In today’s highly regulated and potentially litigious society, small and large operators need to take every reasonable precaution possible to protect their business reputation and the health and well-being of their customers.
Over the past decades, both national and local governments have implemented or upgraded extensive rules regarding the processing and handling of food products. These rules continue to be expanded over time and their enforcement has increased. Increased scientific research, the quest for governmental income, and potential governmental liability has also increased the ease and desire to insure compliance.

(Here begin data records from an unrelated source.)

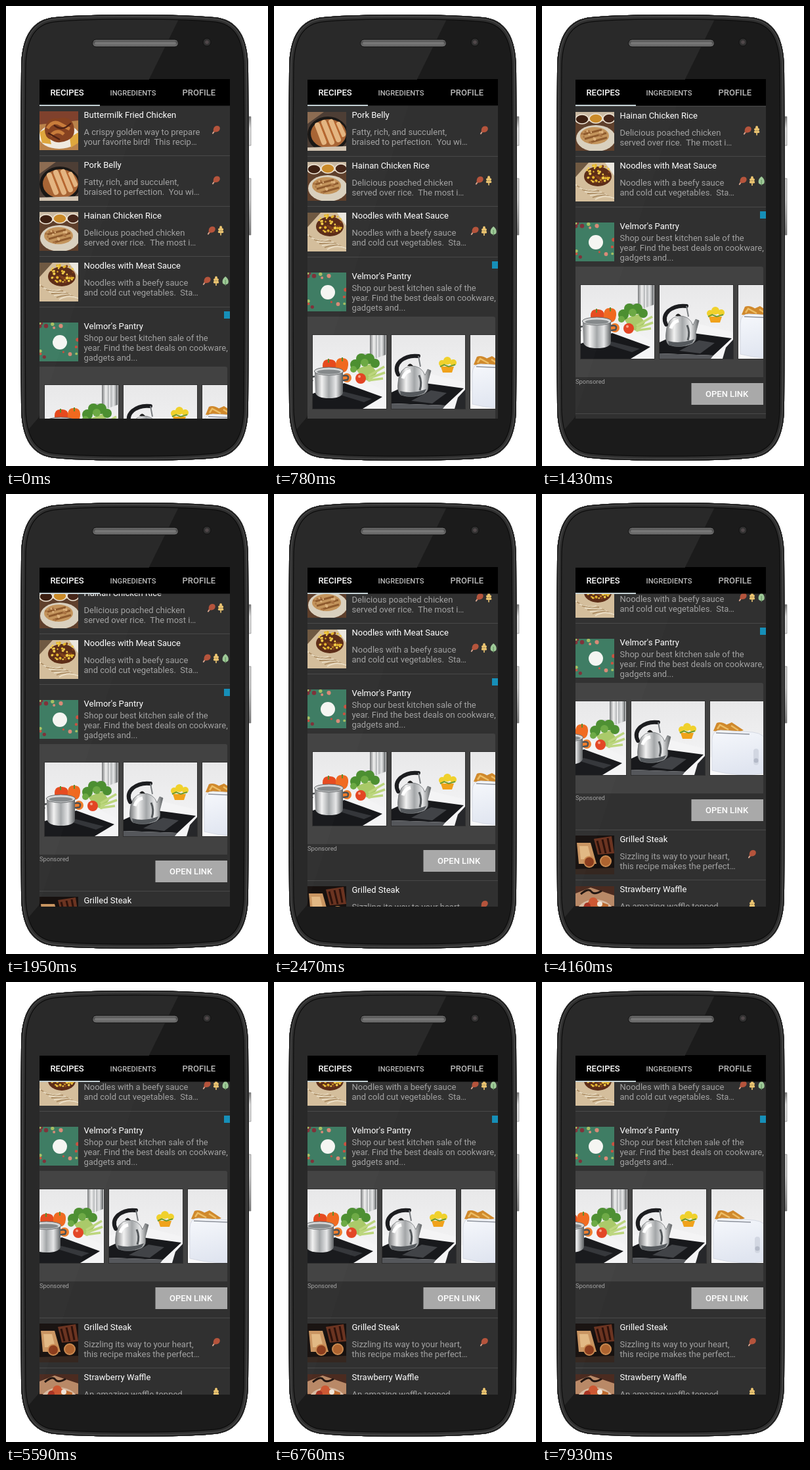
Animation of 399 by 699 pixels, one loop 8000 ms. Source, as an HTML page:

```html
<!DOCTYPE html>
<html lang="en">
<head>
<meta charset="utf-8">
<title>Recipe list on a phone</title>
<style>
html, body { margin: 0; width: 100%; height: 100%; overflow: hidden; background: #fff; }
svg { display: block; }
#stage { width: 399px; height: 699px; }
text { font: 13px Roboto, sans-serif; white-space: pre; fill: #a2a2a2; }
.title { fill: #fff; }
.tab { font-weight: 500; fill: #b9b9b9; }
.on { fill: #fff; }
.tiny { font-size: 9.4px; }
</style>
</head>
<body>
<svg id="stage" viewBox="0 0 399 699">
  <defs>
    <linearGradient id="steel"><stop stop-color="#77797b"/><stop offset=".25" stop-color="#f2f2f2"/><stop offset=".5" stop-color="#a3a6a8"/><stop offset=".75" stop-color="#e6e7e8"/><stop offset="1" stop-color="#5c5f61"/></linearGradient>
    <linearGradient id="key" x2="0" y2="1"><stop stop-color="#777"/><stop offset=".1" stop-color="#e2e2e2"/><stop offset=".7" stop-color="#c8c8c8"/><stop offset="1" stop-color="#777"/></linearGradient>
    <linearGradient id="slot" x2="0" y2="1"><stop stop-color="#8a8a8a"/><stop offset=".3" stop-color="#4a4a4a"/><stop offset="1" stop-color="#777"/></linearGradient>
    <linearGradient id="wall" x2="0" y2="1"><stop stop-color="#e8e8e9"/><stop offset="1" stop-color="#f6f6f7"/></linearGradient>
    <linearGradient id="toaster" x2=".3" y2="1"><stop stop-color="#f6f8fc"/><stop offset="1" stop-color="#e0e5f0"/></linearGradient>
    <path id="shell" d="M196 13C150 13 105 14 75 17C40 20 23 46 23 96Q21 352 23 608C23 658 40 684 75 687C105 690 150 691 196 691S287 690 317 687C352 684 369 658 369 608Q371 352 369 96C369 46 352 20 317 17C287 14 242 13 196 13Z"/>
    <clipPath id="body"><use href="#shell"/></clipPath>

    <g id="leg"><path d="M-3 2L-5 5" stroke="#d9a58f" stroke-width="2" stroke-linecap="round"/><path d="M-4 2.500C-5-2-3-6.500 1.500-6.500S7-2 4.500 1Q2 4-4 2.500Z" fill="#b5543c"/></g>
    <g id="wheat" fill="#ecc571"><path d="M-.8 0H.8V7H-.8Z"/><ellipse cy="-5" rx="2" ry="2.500"/><ellipse cx="-1.800" cy="-2" rx="2.200" ry="1.900"/><ellipse cx="1.800" cy="-2" rx="2.200" ry="1.900"/><ellipse cx="-1.900" cy="1.700" rx="2.300" ry="1.900"/><ellipse cx="1.900" cy="1.700" rx="2.300" ry="1.900"/></g>
    <g id="leaf"><path d="M0-7C4-4 5.500 0 4 3.500Q2 5.500 0 5.500T-4 3.500C-5.500 0-4-4 0-7Z" fill="#9fca98"/><path d="M0-2V7" stroke="#5f8f5c"/></g>

    <g id="chicken">
      <path d="M0 0H59V59H0Z" fill="#b98048"/><path d="M0 0H59V14L0 20Z" fill="#7d3f2b"/>
      <ellipse cx="30" cy="38" rx="31" ry="19" fill="#efe9df"/>
      <path d="M0 32L12 25 18 50 4 48ZM46 40L59 32V48L48 55Z" fill="#dfa63b"/>
      <path d="M8 27Q12 8 28 11Q48 6 52 22Q56 38 43 44Q28 51 17 43Q8 40 8 27Z" fill="#85401e"/>
      <path d="M12 26Q20 13 31 19T46 27M17 37Q27 26 37 35" stroke="#c77a39" stroke-width="5" fill="none"/>
      <path d="M22 21Q35 32 48 18M13 33L31 43" stroke="#4b1e10" stroke-width="2.500" fill="none"/>
    </g>
    <g id="pork">
      <path d="M0 0H59V59H0Z" fill="#4b3c33"/><path d="M0 0H25L0 18Z" fill="#8b6a50"/>
      <ellipse cx="31" cy="34" rx="31" ry="27" fill="#171513"/><ellipse cx="32" cy="33" rx="27" ry="22" fill="#a76333"/>
      <path d="M15 20L25 46M25 16L37 46M36 15L47 42M47 19L54 34" stroke="#e4b47f" stroke-width="8" stroke-linecap="round"/>
      <path d="M20 19L31 47M31 15L42 44M42 16L52 39" stroke="#b9652c" stroke-width="2"/><path d="M0 54L59 52V59H0Z" fill="#d2c4b2"/>
    </g>
    <g id="rice">
      <path d="M0 0H59V59H0Z" fill="#5d3e29"/><path d="M0 0H59V14H0Z" fill="#c9b9a2"/>
      <g stroke="#eee4d4" stroke-width="1.500"><ellipse cx="10" cy="11" rx="10" ry="7" fill="#3b1d0f"/><ellipse cx="31" cy="10" rx="10" ry="7" fill="#c98a27"/><ellipse cx="51" cy="10" rx="9" ry="7" fill="#442417"/></g>
      <ellipse cx="31" cy="40" rx="30" ry="20" fill="#d9cfbd"/><ellipse cx="29" cy="36" rx="22" ry="13" fill="#c2935a"/>
      <path d="M12 34L40 27M14 41L47 32M23 46L48 39" stroke="#8e592c" stroke-width="3"/>
    </g>
    <g id="noodles">
      <path d="M0 0H59V59H0Z" fill="#d3bd9b"/><path d="M0 0H20L0 22Z" fill="#6d5740"/><path d="M45 0H59V20Z" fill="#ebe7df"/>
      <ellipse cx="34" cy="21" rx="21" ry="15" fill="#5b2b15"/>
    </g>
    <g id="market"><path d="M0 0H59V59H0Z" fill="#3d7b62"/><circle cx="31" cy="30" r="11" fill="#f5f5f2"/></g>
    <g id="steak">
      <path d="M0 0H59V59H0Z" fill="#17110f"/><path d="M2 11H23L32 43H5Z" fill="#c99561"/><path d="M6 16H19L24 36H8Z" fill="#e2b884"/>
      <path d="M28 5L55 1 59 27 34 29Z" fill="#6b3421"/><path d="M33 8L38 27M41 6L46 27M49 4L53 25" stroke="#2d120b" stroke-width="3"/>
      <g stroke="#c98950" stroke-width="2"><circle cx="21" cy="40" r="8" fill="#8c3d1d"/><circle cx="46" cy="39" r="8" fill="#ae6430"/></g>
      <path d="M0 51L59 49V59H0Z" fill="#352720"/>
    </g>
    <g id="waffle">
      <path d="M0 0H59V59H0Z" fill="#4b2b20"/><path d="M0 11L23 2 59 14V30H0Z" fill="#b98967"/><path d="M8 12Q20 2 24 8T40 7" stroke="#231713" stroke-width="3" fill="none"/>
      <ellipse cx="30" cy="42" rx="29" ry="22" fill="#d8bba3"/><path d="M8 34L25 19 50 28 48 52 14 52Z" fill="#bd6a2f"/>
      <circle cx="27" cy="24" r="7" fill="#cd5833"/><circle cx="37" cy="27" r="4" fill="#efe4d7"/><circle cx="18" cy="30" r="5" fill="#a93424"/>
    </g>

    <g id="pot">
      <path d="M0 0H112V112H0Z" fill="url(#wall)"/><path d="M0 68L60 60 112 86V112H0Z" fill="#f4f4f5"/>
      <path d="M87 0H98V35L87 36ZM100 0H111V30L100 34Z" fill="url(#steel)"/><path d="M75 28H86V36H75Z" fill="#c8cacb"/>
      <path d="M0 89L48 73 106 94 76 112H0Z" fill="#17181b"/><path d="M47 86L90 97 78 102 42 91Z" fill="#34363a"/>
      <path d="M66 52L88 44 98 57 87 71 76 66Z" fill="#a9c968"/>
      <g fill="#4c8f31"><circle cx="65" cy="45" r="8"/><circle cx="74" cy="36" r="8"/><circle cx="86" cy="36" r="8"/><circle cx="95" cy="43" r="7"/></g>
      <g fill="#6ca944"><circle cx="62" cy="52" r="5"/><circle cx="79" cy="42" r="6"/></g>
      <path d="M85 62L109 48M85 66L110 57M84 69L107 66" stroke="#bcd67d" stroke-width="3.500"/>
      <path d="M15 47Q15 36 25 37Q36 36 36 47T25 59Q15 58 15 47Z" fill="#e64a1e"/><path d="M35 44Q36 34 45 35Q55 35 54 46T45 57Q34 57 35 44Z" fill="#f0691f"/><path d="M24 36V42M45 34V40" stroke="#5d8c2c" stroke-width="2"/>
      <circle cx="52" cy="65" r="7" fill="#f07d2b"/><circle cx="73" cy="66" r="8" fill="#e34524"/><circle cx="71" cy="63" r="2" fill="#f6a58a"/>
      <path d="M3 55H46V88Q43 96 25 96T4 88Z" fill="url(#steel)"/><ellipse cx="24.500" cy="55" rx="22" ry="6" fill="#d5d7d8" stroke="#676a6c"/><ellipse cx="24.500" cy="56" rx="18" ry="3.500" fill="#85898b"/>
      <path d="M46 62Q57 60 53 68L46 69M3 63Q-5 63 0 70" stroke="#4d5052" stroke-width="2.500" fill="none"/>
    </g>
    <g id="kettle">
      <path d="M0 0H112V112H0Z" fill="url(#wall)"/><path d="M0 70L55 58 112 72V112H0Z" fill="#f4f4f5"/>
      <path d="M0 87L35 71 110 81 82 107 0 104Z" fill="#18191c"/><path d="M0 104L82 107 78 112H0Z" fill="#55575b"/>
      <path d="M101 95L112 83V112H96Z" fill="#26272a"/>
      <path d="M30 100L60 84 84 88 62 104Z" fill="#414347"/>
      <path d="M75 48H95L92 57H78Z" fill="#f0a21b"/><g fill="#f0d12c"><circle cx="77" cy="43" r="5"/><circle cx="85" cy="39" r="6"/><circle cx="94" cy="42" r="5"/></g><path d="M74 48L80 45 87 48 97 45" stroke="#6b9a32" stroke-width="2" fill="none"/>
      <path d="M10 72Q11 50 29 47Q45 46 51 61L55 52 60 54 55 73Q58 84 50 89Q32 97 14 91Q8 86 10 72Z" fill="url(#steel)" stroke="#64686b" stroke-width=".7"/>
      <path d="M13 85Q32 90 53 82L50 88Q32 97 14 91Z" fill="#55595d"/><path d="M17 66Q20 56 29 54" stroke="#fff" stroke-width="5" fill="none"/><path d="M42 61Q47 72 43 84" stroke="#54585b" stroke-width="3" fill="none"/>
      <path d="M10 60Q4 48 14 39Q25 30 41 32" stroke="#1c1d20" stroke-width="6" stroke-linecap="round" fill="none"/><path d="M41 32L44 48" stroke="#777b7e" stroke-width="2"/><path d="M24 47Q28 40 33 47" fill="#222"/>
    </g>
    <g id="toast">
      <path d="M0 0H112V112H0Z" fill="url(#wall)"/><path d="M0 85H112V112H0Z" fill="#f9f9fa"/>
      <path d="M5 45L10 33Q17 30 26 36L37 45 34 49ZM24 36L33 32 51 44 39 48Z" fill="#d0892c"/><path d="M11 42L15 36 28 43M32 37L43 44" stroke="#ecbd65" stroke-width="2.500" fill="none"/>
      <path d="M3 105V59Q3 44 16 44L65 47Q85 49 86 65V109Q45 116 3 105Z" fill="url(#toaster)" stroke="#d5d9e3"/><path d="M9 48L60 50" stroke="#8d929c" stroke-width="1.500"/>
      <rect x="66" y="72" width="8" height="25" rx="4" fill="#d2d7e2"/><circle cx="70" cy="90" r="3.500" fill="#b4bac8"/>
    </g>
  </defs>

  <!-- Phone -->
  <path d="M369 168H373V212H369ZM369 262H373V348H369Z" fill="url(#key)" stroke="#777" stroke-width=".6"/>
  <g clip-path="url(#body)">
    <path d="M20 10H372V692H20Z" fill="#1b1b1b"/>
    <path d="M20 10H268L218 111 100 470 50 625 20 660Z" fill="#292929"/>
    <g fill="none">
      <use href="#shell" stroke="#0d0d0d" stroke-width="15"/>
      <use href="#shell" stroke="#303030" stroke-width="12.500"/>
      <use href="#shell" stroke="#4b4b4b" stroke-width="6.500"/>
      <use href="#shell" stroke="#222" stroke-width="4"/>
    </g>
  </g>
  <rect x="131.500" y="51" width="131" height="11" rx="5.500" fill="url(#slot)" stroke="#111"/>
  <rect x="135" y="54.500" width="124" height="4" rx="2" fill="#777"/>
  <circle cx="306" cy="55" r="6" fill="#303030" stroke="#111"/><circle cx="306" cy="55" r="2.800" fill="#50484a"/>

  <!-- Screen; inner coordinates match the stage -->
  <svg x="51" y="111" width="290" height="516" viewBox="51 111 290 516">
    <path d="M51 111H341V627H51Z" fill="#303030"/>
    <g id="list"></g>
    <path d="M51 151H205L100 470 51 622Z" fill="#fff" opacity=".012"/>
    <path d="M51 111H341V151.500H51Z" fill="#000"/>
    <path d="M51 111.500H218" stroke="#252525"/>
    <path d="M51 150H143V152H51Z" fill="#c3d0d4"/>
    <text class="tab on" x="67.500" y="136">RECIPES</text>
    <text class="tab" x="158.500" y="135.600" style="font-size:11.2px">INGREDIENTS</text>
    <text class="tab" x="268.500" y="136">PROFILE</text>
  </svg>
</svg>
<script>
const list = document.getElementById('list');

const use = (id, x, y) => `<use href="#${id}" x="${x}" y="${y}"/>`;
const text = (x, y, str, cls = '') => `<text class="${cls}" x="${x}" y="${y}">${str}</text>`;
const rule = y => `<path d="M51 ${y}H341" stroke="#484848"/>`;
const thumb = (id, y) => `<svg x="51" y="${y}" width="59" height="59">${use(id, 0, 0)}</svg>`;
const append = (id, markup) => document.getElementById(id).insertAdjacentHTML('beforeend', markup);

// y is the centre line of the title
function row(y, photo, title, lines, icons) {
  const marks = icons.map((id, i) => use(id, 320 + (i - (icons.length - 1) / 2) * 14.2, y + 23.5));
  return thumb(photo, Math.round(y - 5)) + text(118.5, y + 4.8, title, 'title') +
    lines.map((s, i) => text(118.5, y + 30.5 + i * 15.3, s)).join('') +
    marks.join('') + rule(Math.round(y + 62) + .5);
}

// Scatter small round bits over a thumbnail
function scatter(id, seed, count, size, colors, inside) {
  const rand = () => (seed = seed * 16807 % 2147483647) / 2147483647;
  let out = '';
  while (count > 0) {
    const x = rand() * 59, y = rand() * 59, r = size * (1 + rand());
    if (!inside(x, y)) continue;
    count--;
    out += `<circle cx="${x.toFixed(1)}" cy="${y.toFixed(1)}" r="${r.toFixed(1)}" fill="${colors[count % colors.length]}"/>`;
  }
  append(id, out);
}

scatter('noodles', 71, 60, 1.1, ['#e6b62b', '#f0ca48', '#7d3f18'], (x, y) => Math.hypot((x - 34) / 20, (y - 17) / 14) < 1);
scatter('market', 913, 16, 1.6, ['#c9503f', '#d98a76', '#a5bd61', '#7e3038'], (x, y) => Math.hypot(x - 31, y - 30) > 15);
scatter('rice', 37, 18, 1.1, ['#ddb17b', '#a87140'], (x, y) => Math.hypot((x - 29) / 22, (y - 36) / 13) < .9);
append('noodles', Array.from({ length: 9 }, (_, i) =>
  `<path d="M${i * 4 - 2} ${32 + i * 3}q16 ${14 - i * 3} 34 ${9 - i}" stroke="${i % 2 ? '#a98a60' : '#ecdfc6'}" stroke-width="1.8" fill="none"/>`).join(''));

const ad = `
  <rect x="332" y="464" width="9" height="11" fill="#168fb8"/>
  ${thumb('market', 481)}
  ${text(118.5, 490.8, "Velmor's Pantry", 'title')}
  ${['Shop our best kitchen sale of the', 'year. Find the best deals on cookware,', 'gadgets and...']
    .map((s, i) => text(118.5, 509 + i * 15.2, s)).join('')}
  <path d="M51 548H334Q337 548 337 551V716H51Z" fill="#424242"/>
  <svg x="51" y="548" width="286" height="168" viewBox="51 548 286 168"><g id="cards">
    ${['pot', 'kettle', 'toast'].map((id, i) => `
      <rect x="${58 + i * 120}" y="575" width="114" height="114" fill="#303030"/>
      <svg x="${59 + i * 120}" y="576" width="112" height="112">${use(id, 0, 0)}</svg>`).join('')}
  </g></svg>
  ${text(51, 726, 'Sponsored', 'tiny')}
  <path d="M227.500 725H337V758H227.500Z" fill="#a9a9a9"/>
  ${text(249, 746.3, 'OPEN LINK', 'tab on')}
  ${rule(771.5)}`;

list.innerHTML =
  row(165, 'chicken', 'Buttermilk Fried Chicken', ['A crispy golden way to prepare', 'your favorite bird!  This recip…'], ['leg']) +
  row(241.5, 'pork', 'Pork Belly', ['Fatty, rich, and succulent,', 'braised to perfection.  You wi…'], ['leg']) +
  row(318, 'rice', 'Hainan Chicken Rice', ['Delicious poached chicken', 'served over rice.  The most i…'], ['leg', 'wheat']) +
  row(394.5, 'noodles', 'Noodles with Meat Sauce', ['Noodles with a beefy sauce', 'and cold cut vegetables.  Sta…'], ['leg', 'wheat', 'leaf']) +
  ad +
  row(785, 'steak', 'Grilled Steak', ['Sizzling its way to your heart,', 'this recipe makes the perfect…'], ['leg']) +
  row(861.5, 'waffle', 'Strawberry Waffle', ['An amazing waffle topped'], ['wheat']);

const cards = document.getElementById('cards');
const LOOP = 8000, STEP = 130;

// [time, offset] pairs, eased between
const scrollKeys = [[0, 0], [130, 0], [1430, 152], [2470, 184], [3380, 261], [LOOP, 261]];
const swipeKeys = [[0, 0], [3380, 0], [4160, 43], [5590, 22], [6760, 14], [7930, 41], [LOOP, 41]];

function at(keys, t) {
  const i = keys.findIndex(k => k[0] > t);
  const [t0, v0] = keys[i - 1], [t1, v1] = keys[i];
  const p = (t - t0) / (t1 - t0);
  return v0 + (v1 - v0) * p * p * (3 - 2 * p);
}

const start = performance.now();
function draw() {
  const t = Math.floor((performance.now() - start) % LOOP / STEP) * STEP;
  list.setAttribute('transform', `translate(0 ${-Math.round(at(scrollKeys, t))})`);
  cards.setAttribute('transform', `translate(${-Math.round(at(swipeKeys, t))} 0)`);
  requestAnimationFrame(draw);
}
draw();
</script>
</body>
</html>
```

Your customers and clients need to count on food bearing the appropriate safety and quality standards, and operators need to insure that their suppliers meet the various governmental requirements- and can provide adequate documentation confirming this compliance. How can you be confident that your suppliers are insuring the appropriate level of safety and food quality? Your due diligence should include receipt of necessary supporting documentation, but can often be supplemented by actual plant visits to provide appropriate reassurance that a food facility has the appearance and methodology that is required.
However, mere compliance with a particular municipality’s health department standards, or the requirements found in the recently enacted Food Safety and modernization Act, is just the bare minimum required. Like everything else in today’s hyper-competitive world, in order to thrive and survive, customers must exceed the lowest threshold under the law.
To this end, what additional quality assurances can your customer count on? And how are your representations verified? One common way for your customers to gain assurance is with third party verification. There are a variety of outside companies that perform food safety and food quality audits. Many larger national companies now require this documentation as a condition of doing business with food suppliers. It is highly possible that over the coming years, companies could be expected to provide these certifications in order to insure commercial insurance coverage or be eligible for certain governmental programs. And within each outside audit program, there are multiple levels of compliance/excellence.
From a vendor perspective the cost of compliance can be significant. Trained personnel are usually required to provide the appropriate documentation and to implement the necessary processes. There is often an extended learning curve for companies to get employees trained and to reinforce the necessary employment culture that prioritizes these processes.
Then there is the level of documentation and/or process. If a vendor is certified by third party audit, what level certification is available? The minimum level could seem to be enough to “get by”; vendors with supplemental documentation not only provides additional assurances for customers, but actually can become a point of differentiation in the marketplace.
On many occasions, employees or companies could be tempted to “short cut” the food safety or food quality process by “just doing” most of the right things without all of the formality to consistently execute the paperwork behind it. One supplier told us many years ago, “if it’s not written, it’s not done.” Or it might be tempting to rely on a long term supplier’s “word” or track record in supplying product.
Unfortunately, all the good will in the world will not replace essential documentation and formal process in the event of an issue. And that track record will be an inadequate defense to any governmental or legal body.
With all of the busy days that we all have, it’s easy not to prioritize this issue. But an ounce of prevention is worth a pound of cure. Be proactive and be confident in your food safety and quality.
Source: Total Food Service, story by Jonathan White, Wbite Coffee